Love endures. 

Those were the words that earlier today brought me to tears and figuratively brought me to my knees. 

It might have been more graceful if I had actually been brought to my knees. I could have avoided the very obvious and very awkward moment when I realized I was the only choir member not standing, only to then find myself standing with the wrong hymnal, only to then stumble to find the correct page in the correct book. Singing apparently wasn’t happening for me either, unless it was going to be me squeaking out words, which then generated more tears in a never ending cycle of grace and tears, grace and tears.

All the while as this was happening (in front of a hushed and watching congregation) I was thinking about how funny it was that of all people, I was the one openly crying. (This thought touched me and, you guessed it, made me tear up more.)

Until recently I never really spontaneously cried. I operated on a delay. Longer even than the Olympic delay.  Only after my logical brain could examine and then parse it would I finally feel safe enough to FEEL.

So back to the openly-crying-when-I-was-supposed-to-be-singing…I don’t know what exactly it was about the words but the guided meditation stirred the pot, as it were.

 We were led to remember both a moment recently that was infused with love and a moment that was not. And the take-away was that we should remember how that moment of love felt and we should have it ready to to hold when another crap-tastic moment comes up in our life. (My words, not quite what Reverend Allison said.)


Yeah, I know this song and dance. Where you honor the pain, but ever so gently…you don’t want to squeeze it until your knuckles are white. You don’t want the pain to overcome you, or numb you, or embitter you. (Been there, done that, not pretty.)

And the trickiest dance step of all: meeting that pain with love.

That part can be hard. Like, really really hard. 

So today I was crying about it all.  Thinking about the moments of love made me realize how much I miss my mom right now. Her birthday is next week. And come a month from now, it will be three years she has been gone from earth.

And then I thought about the crummy things too. All the things that have come undone since my mom died.  How there are wounds that remain very much not healed. The kind of pain where simply facing it is hard, let alone meeting it with love, thank you very much. 

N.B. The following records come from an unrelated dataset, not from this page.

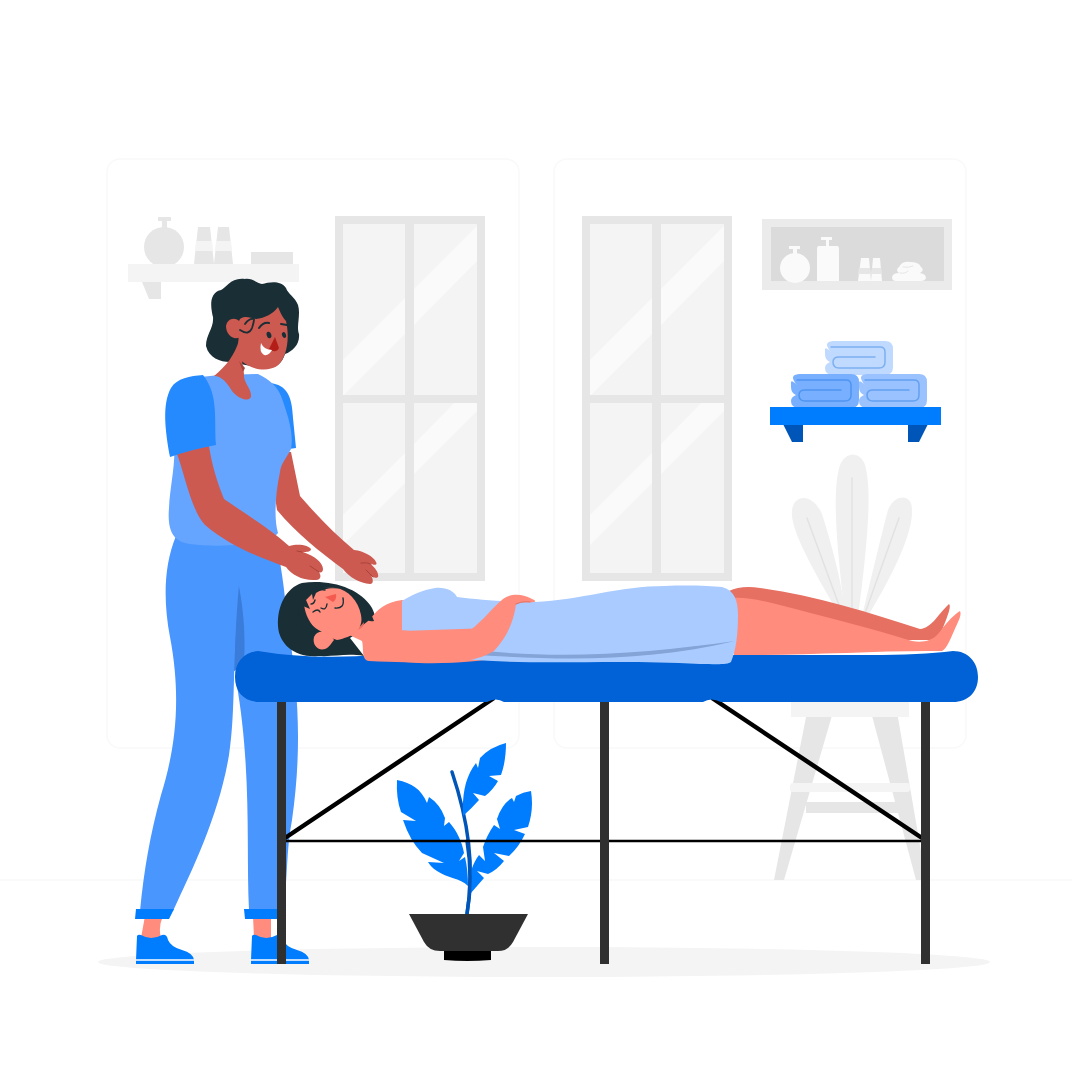
<!DOCTYPE html>
<html lang="en">
<head>
<meta charset="utf-8">
<title>Massage therapy session</title>
<style>
:root {
  --blue: #007cff;
  --blue-deep: #0062d6;
  --blue-dark: #0055b8;
  --sleeve: #268aff;
  --top: #66a5ff;
  --trousers: #4a96ff;
  --trouser-fold: #3a7cd9;
  --wrap: #a9cbff;
  --wrap-fold: #84a3d6;
  --towel-a: #78b0ff;
  --towel-b: #99c2ff;
  --towel-c: #bfd9ff;
  --skin-dark: #cd5a50;
  --skin-dark-shade: #a8433c;
  --skin-light: #ff8c7c;
  --skin-light-shade: #e67062;
  --hair: #1a2e35;
  --steel: #303030;
  --grey-1: #fafafa;
  --grey-2: #f4f4f4;
  --grey-3: #ebebeb;
  --grey-4: #e6e6e6;
  --grey-5: #dbdbdb;
}
html, body { margin: 0; background: #fff; overflow: hidden; }
.scene { display: block; width: 1072px; height: 1072px; }
.line { fill: none; stroke-linecap: round; stroke-linejoin: round; }
</style>
</head>
<body>
<svg class="scene" viewBox="0 0 1072 1072" role="img" aria-label="A therapist in blue scrubs holds her hands over a woman lying on a massage table">
  <defs>
    <g id="window">
      <rect width="150" height="365" fill="var(--grey-4)"/>
      <g fill="var(--grey-2)">
        <rect x="8" y="8" width="62" height="171"/>
        <rect x="79" y="8" width="63" height="171"/>
        <rect x="8" y="187" width="62" height="170"/>
        <rect x="79" y="187" width="63" height="170"/>
      </g>
      <g fill="var(--grey-1)">
        <path d="M8 144 70 82V118L9 179H8Z"/>
        <path d="M79 73 142 10V45L79 109Z"/>
        <path d="M8 299 70 237V267L8 329Z"/>
        <path d="M79 228 119 187H142V195L79 258Z"/>
      </g>
    </g>
    <g id="towel">
      <path d="M8 0H60Q68 0 68 8V26Q68 34 60 34H7Q0 33 0 27 0 23 5 21 0 19 0 13V10Q-1 4 6 11 -3 1 8 0Z"/>
      <path class="line" d="M6 6H55Q60 6 60 11V21Q60 27 54 27H14Q8 27 8 21 8 16 14 16H50" stroke="var(--blue-deep)" stroke-opacity=".35" stroke-width="1.5"/>
    </g>
    <g id="shoe">
      <path d="M1 936Q2 934 5 935 15 941 26 935 31 934 32 940 35 947 46 950 57 953 58 960H0Z" fill="var(--blue)"/>
      <path d="M0 959H58V964H0Z" fill="var(--blue)"/>
      <path d="M0 960H58" stroke="#fff" stroke-width="1.5"/>
    </g>
  </defs>

  <g id="wall">
    <g fill="none" stroke="#f9f9f9" stroke-width="1.5">
      <rect x="107" y="159" width="412" height="589" rx="13"/>
      <rect x="554" y="159" width="412" height="589" rx="13"/>
      <path d="M0 880H1072"/>
    </g>
    <use href="#window" x="335" y="216"/>
    <use href="#window" x="582" y="216"/>
  </g>

  <g id="left-shelf">
    <circle cx="164" cy="247" r="20" fill="var(--grey-4)"/>
    <path d="M158 217H171V221H167V229H162V221H158Z" fill="var(--grey-4)"/>
    <path d="M198 227H210L214 264H194Z M218 227H229L233 264H214Z" fill="var(--grey-4)"/>
    <path d="M196 241H212L213 251H195Z M216 241H231L232 251H215Z" fill="var(--grey-2)"/>
    <rect x="251" y="252" width="42" height="12" fill="var(--grey-4)"/>
    <path d="M142 282H161V299H149Z" fill="var(--grey-4)"/>
    <rect x="128" y="264" width="171" height="18" fill="var(--grey-2)"/>
  </g>

  <g id="wall-niche">
    <rect x="762" y="219" width="190" height="71" fill="var(--grey-3)"/>
    <rect x="771" y="227" width="173" height="54" fill="var(--grey-5)"/>
    <g fill="var(--grey-1)">
      <circle cx="795" cy="268" r="15"/>
      <path d="M789 246H800V249H797V255H793V249H789Z"/>
      <path d="M821 237H832V240H829V246H837Q839 246 839 249V281H817V249Q817 246 819 246H826V240H821Z"/>
      <path d="M861 258H869L871 281H858Z M873 258H880L882 281H871Z"/>
      <path d="M892 277Q893 273 899 273 895 270 899 267 902 261 910 262 919 262 921 267 925 270 920 273 926 274 926 278 925 281 921 281H896Q892 281 892 277Z"/>
    </g>
    <path d="M859 268H870L871 274H858Z M872 268H881L882 274H871Z" fill="var(--grey-4)"/>
    <path class="line" d="M900 273Q905 274 908 271M903 267Q909 268 913 266" stroke="var(--grey-4)"/>
  </g>

  <g id="towel-shelf">
    <use href="#towel" x="825" y="341" fill="var(--towel-c)"/>
    <use href="#towel" x="791" y="374" fill="var(--towel-a)"/>
    <use href="#towel" x="859" y="374" fill="var(--towel-b)"/>
    <path d="M783 424H803V442H792Z M908 424H928L919 442H908Z" fill="var(--blue-dark)"/>
    <rect x="770" y="407" width="171" height="18" fill="var(--blue)"/>
  </g>

  <g id="potted-stool">
    <g fill="#f0f0f0">
      <path d="M840 616C795 540 786 515 795 502 803 493 816 500 822 514 832 545 842 585 846 616Z"/>
      <path d="M862 616C872 575 880 540 888 510 894 496 906 494 911 503 916 520 904 556 868 616Z"/>
      <path d="M845 616C836 540 832 490 840 465 846 451 860 451 865 465 872 490 868 540 858 616Z"/>
    </g>
    <path class="line" d="M852 478V616M807 518 843 616M899 518 864 616" stroke="#e2e2e2" stroke-width="1.5"/>
    <rect x="806" y="802" width="96" height="11" fill="var(--grey-4)"/>
    <path d="M807 712H833L784 880H774Z M871 712H897L926 880H916Z" fill="var(--grey-4)"/>
    <rect x="790" y="783" width="120" height="9" rx="3" fill="var(--grey-2)"/>
    <rect x="791" y="690" width="118" height="27" fill="var(--grey-2)"/>
  </g>

  <ellipse id="floor-shadow" cx="544" cy="962" rx="446" ry="15" fill="var(--grey-2)"/>

  <g id="therapist">
    <g id="therapist-legs">
      <path d="M145 916H163Q158 927 161 938 151 944 141 938Z M253 916H271V938Q262 944 254 938Z" fill="var(--skin-light)"/>
      <use href="#shoe" x="136"/>
      <use href="#shoe" x="251"/>
      <path d="M230 540H276C280 560 285 590 287 620 299 690 302 750 292 820 286 850 288 880 283 910H249C246 850 252 770 236 680Z" fill="var(--trousers)"/>
      <path d="M238 582C242 600 246 630 244 664L233 672Z" fill="var(--trouser-fold)"/>
      <path d="M176 536C164 565 163 600 170 637 182 700 175 750 161 795 150 835 144 870 140 911H173C193 868 219 815 229 755 236 710 232 660 239 585L250 540Z" fill="var(--trousers)"/>
      <path d="M136 909H174L169 919H135Z M244 909H281V919H245Z" fill="var(--blue)"/>
    </g>

    <g id="therapist-far-arm">
      <path d="M268 452H291L300 496C318 517 336 535 354 550 364 551 374 557 376 562 378 565 374 566 370 563 376 569 379 573 378 577 375 579 373 577 371 575 374 581 373 584 370 584 360 583 350 578 343 569 320 552 296 533 277 510Z" fill="var(--skin-dark)"/>
      <path d="M361 563Q367 562 371 564M366 570 373 577" class="line" stroke="var(--skin-dark-shade)"/>
      <path d="M270 383C287 385 292 396 293 418L296 448 282 450Z" fill="var(--sleeve)"/>
    </g>

    <path id="therapist-top" d="M190 378 220 375 258 374C270 380 277 386 281 396 288 415 294 434 291 449 286 459 281 463 280 472 275 495 274 520 278 533 271 542 230 549 190 544 174 542 167 532 169 508 170 485 176 465 174 440Z" fill="var(--top)"/>

    <g id="therapist-near-arm">
      <path d="M176 451 209 446C212 465 217 482 224 499 247 515 269 528 289 546 300 543 309 546 311 549 311 552 306 552 303 552 315 556 323 563 323 569 323 572 321 573 319 572 322 577 320 580 316 580 303 581 292 575 286 567 256 556 230 546 205 525 191 510 185 475 176 451Z" fill="var(--skin-dark)"/>
      <path class="line" d="M302 552 297 551M310 566 319 572" stroke="var(--skin-dark-shade)"/>
      <path d="M203 375C190 376 177 378 171 388 162 404 165 430 170 457 184 452 200 448 216 445 214 420 219 395 203 375Z" fill="var(--sleeve)"/>
    </g>

    <g id="therapist-head">
      <path d="M245 279C231 277 226 288 221 290 208 293 211 309 213 317 214 328 206 334 206 346 209 358 220 362 230 362L262 368C274 370 282 364 285 354 293 351 300 344 299 334 296 326 301 315 298 305 295 297 288 294 286 288 281 280 269 282 262 284 257 283 252 278 245 279Z" fill="var(--hair)"/>
      <path d="M239 340C235 355 226 366 214 376 222 376 227 383 232 391 240 401 252 402 251 395 251 388 243 382 244 374Z" fill="var(--skin-dark)"/>
      <path d="M239 361 245 368 243 372Z" fill="var(--skin-dark-shade)"/>
      <path d="M239 321C241 315 249 317 256 319 265 318 273 314 278 307 281 314 283 318 286 321 290 338 287 358 277 366 266 373 247 369 238 357Z" fill="var(--skin-dark)"/>
      <path d="M240 322C235 316 227 319 226 326 226 335 234 341 240 337Z" fill="var(--skin-dark)"/>
      <path class="line" d="M240 330Q249 336 252 328 254 322 254 319 249 318 245 324" stroke="var(--hair)" stroke-width="1.8"/>
      <path class="line" d="M259 328Q263 322 269 323M281 324 287 325" stroke="var(--hair)" stroke-width="2"/>
      <ellipse cx="269" cy="335" rx="2.3" ry="3.3" fill="var(--hair)" transform="rotate(-18 269 335)"/>
      <ellipse cx="284" cy="335" rx="2" ry="3" fill="var(--hair)" transform="rotate(-18 284 335)"/>
      <path d="M275 337 269 349Q276 354 279 348Z" fill="#b31f18"/>
      <path d="M261 343Q264 350 272 350 269 356 264 355 259 352 261 343Z" fill="#fff"/>
    </g>
  </g>

  <g id="blue-plant">
    <path d="M467 914C475 865 468 820 452 772" class="line" stroke="var(--blue-dark)" stroke-width="3.5"/>
    <g fill="var(--blue)">
      <path d="M463 816C462 792 466 776 476 763L478 768 480 758Q490 747 506 743C506 756 504 767 501 775L489 776 498 781Q493 790 485 796L473 793 479 800Q472 808 463 816Z"/>
      <path d="M468 886C460 878 447 878 437 871 432 868 430 865 428 862L444 863 422 853Q410 841 403 820L416 821 401 812Q396 798 397 780C412 783 421 789 427 803L429 797Q440 804 445 818L444 826 449 822C457 831 462 842 464 853L459 861 465 857Q468 870 468 886Z"/>
      <path d="M471 893C468 878 471 866 479 855L485 861 483 847Q487 835 494 825L500 829 497 819Q502 804 512 798L514 802 516 796Q523 792 531 791C533 804 532 815 528 827L514 830 525 834Q519 847 509 856L494 853 504 861Q497 870 488 874L477 871 484 878Q477 886 471 893Z"/>
    </g>
    <path d="M467 914C471 890 471 865 467 841" class="line" stroke="var(--blue-dark)" stroke-width="3.5"/>
    <path d="M444 949H491V960Q467 962 444 960Z" fill="#000"/>
    <path d="M409 914H528L513 942Q508 951 498 951H440Q429 951 424 942Z" fill="var(--steel)"/>
  </g>

  <g id="massage-table">
    <path d="M286 841H922" stroke="#000" stroke-width="2.5"/>
    <path d="M285 838 494 698M712 698 922 838" stroke="#000" stroke-width="4.5"/>
    <g fill="var(--steel)">
      <rect x="277" y="696" width="9" height="268"/>
      <rect x="600" y="696" width="9" height="268"/>
      <rect x="921" y="696" width="9" height="268"/>
    </g>
    <path d="M258 651Q310 660 380 655H870Q920 655 953 651C968 651 978 662 978 677 978 692 968 702 953 702H721Q711 697 703 702H504Q496 697 487 702H260C244 702 235 692 235 677 235 662 244 652 258 651Z" fill="var(--blue-deep)"/>
  </g>

  <g id="patient">
    <g id="patient-legs">
      <path d="M729 591C737 587 748 586 760 588 815 595 870 613 920 629 932 628 938 614 949 604 951 606 949 612 946 620L938 640 900 640 740 604Z" fill="var(--skin-light-shade)"/>
      <path d="M732 598C745 597 760 600 776 604 826 617 870 628 912 641 922 643 932 641 938 634 945 625 952 616 960 611 962 615 958 622 954 631 950 640 947 648 942 651 880 650 800 656 734 655Z" fill="var(--skin-light)"/>
    </g>
    <path id="patient-hair" d="M302 583C330 579 360 588 372 608 376 616 376 622 374 622L350 638 364 656C345 653 336 657 318 656 296 658 279 645 278 626 277 606 286 588 302 583Z" fill="var(--hair)"/>
    <path id="patient-body" d="M343 632C358 629 363 626 370 619 378 609 386 602 402 600L520 612 505 655C480 664 440 664 369 661 361 660 364 649 362 641Z" fill="var(--skin-light)"/>
    <path d="M357 630 364 622Q364 628 357 630Z" fill="var(--skin-light-shade)"/>
    <g id="patient-face">
      <path d="M304 593C315 588 325 587 336 588 348 590 358 600 361 615 364 630 352 637 337 640L320 634C311 625 302 614 304 593Z" fill="var(--skin-light)"/>
      <path d="M300 594C315 585 328 587 342 589 332 587 322 589 316 593L313 600 312 594 306 600 310 609 303 606C304 620 314 628 322 632L314 640 296 628Z" fill="var(--hair)"/>
      <path d="M334 640C329 630 317 629 314 637 312 645 318 651 325 649 330 647 331 643 334 640Z" fill="var(--skin-light)"/>
      <path class="line" d="M313 612Q318 608 320 612M321 608Q326 611 327 604M314 591Q319 589 325 590M311 604Q314 604 315 600M335 608Q345 609 343 598" stroke="var(--hair)" stroke-width="1.4"/>
      <path d="M325 597 336 594Q337 599 333 602Z" fill="#f45a4f"/>
      <path d="M342 588C357 592 368 604 374 621 368 622 362 619 361 612 358 600 352 593 342 588Z" fill="var(--hair)"/>
    </g>
    <path id="body-wrap" d="M402 601C412 595 422 590 435 588 446 587 454 591 457 597 480 600 510 602 535 602 580 600 620 586 665 586 690 585 710 586 722 587 734 590 738 600 738 615 738 635 736 650 731 662 728 665 715 664 700 664 610 659 540 666 465 659L502 618 490 628 402 631Z" fill="var(--wrap)"/>
    <path d="M484 651C570 659 650 653 735 641 650 661 570 661 478 655Z" fill="var(--wrap-fold)"/>
    <path id="patient-arm" d="M400 630C430 632 450 639 463 635 480 625 490 610 503 599 511 593 523 594 530 598 534 600 537 601 534 602 527 603 521 601 516 604 514 620 508 636 494 651 475 663 440 665 405 662Z" fill="var(--skin-light)"/>
    <path class="line" d="M516 604Q522 601 530 602" stroke="var(--skin-light-shade)" stroke-width="1.2"/>
  </g>
</svg>
</body>
</html>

Tears tears and more tears. Of love and grace and pain and heartbreak all meshed together.

outline_of_a_heart_by_jasaya-d3ef9wn

image source.


It may sound strange to count this as a victory, but how wonderful that I was able to openly cry among other imperfect humans who tolerate (nay, encourage) my weeping into the wrong hymnal on the wrong page at the wrong time.  

I know none of them were judging me. (If they noticed, that is—we have a bad habit of staring down into our hymnals and not looking up and out at the choir! but we are working on it.)

And get this: as I sit here now, writing it all out and re-feeling the love, I heard something outside my window near the bird feeder I put in recently.

I looked out, and outside on the ground was a mourning dove.

Blessed be. Love endures. 


Do you know this dance? Share if you feel so inclined.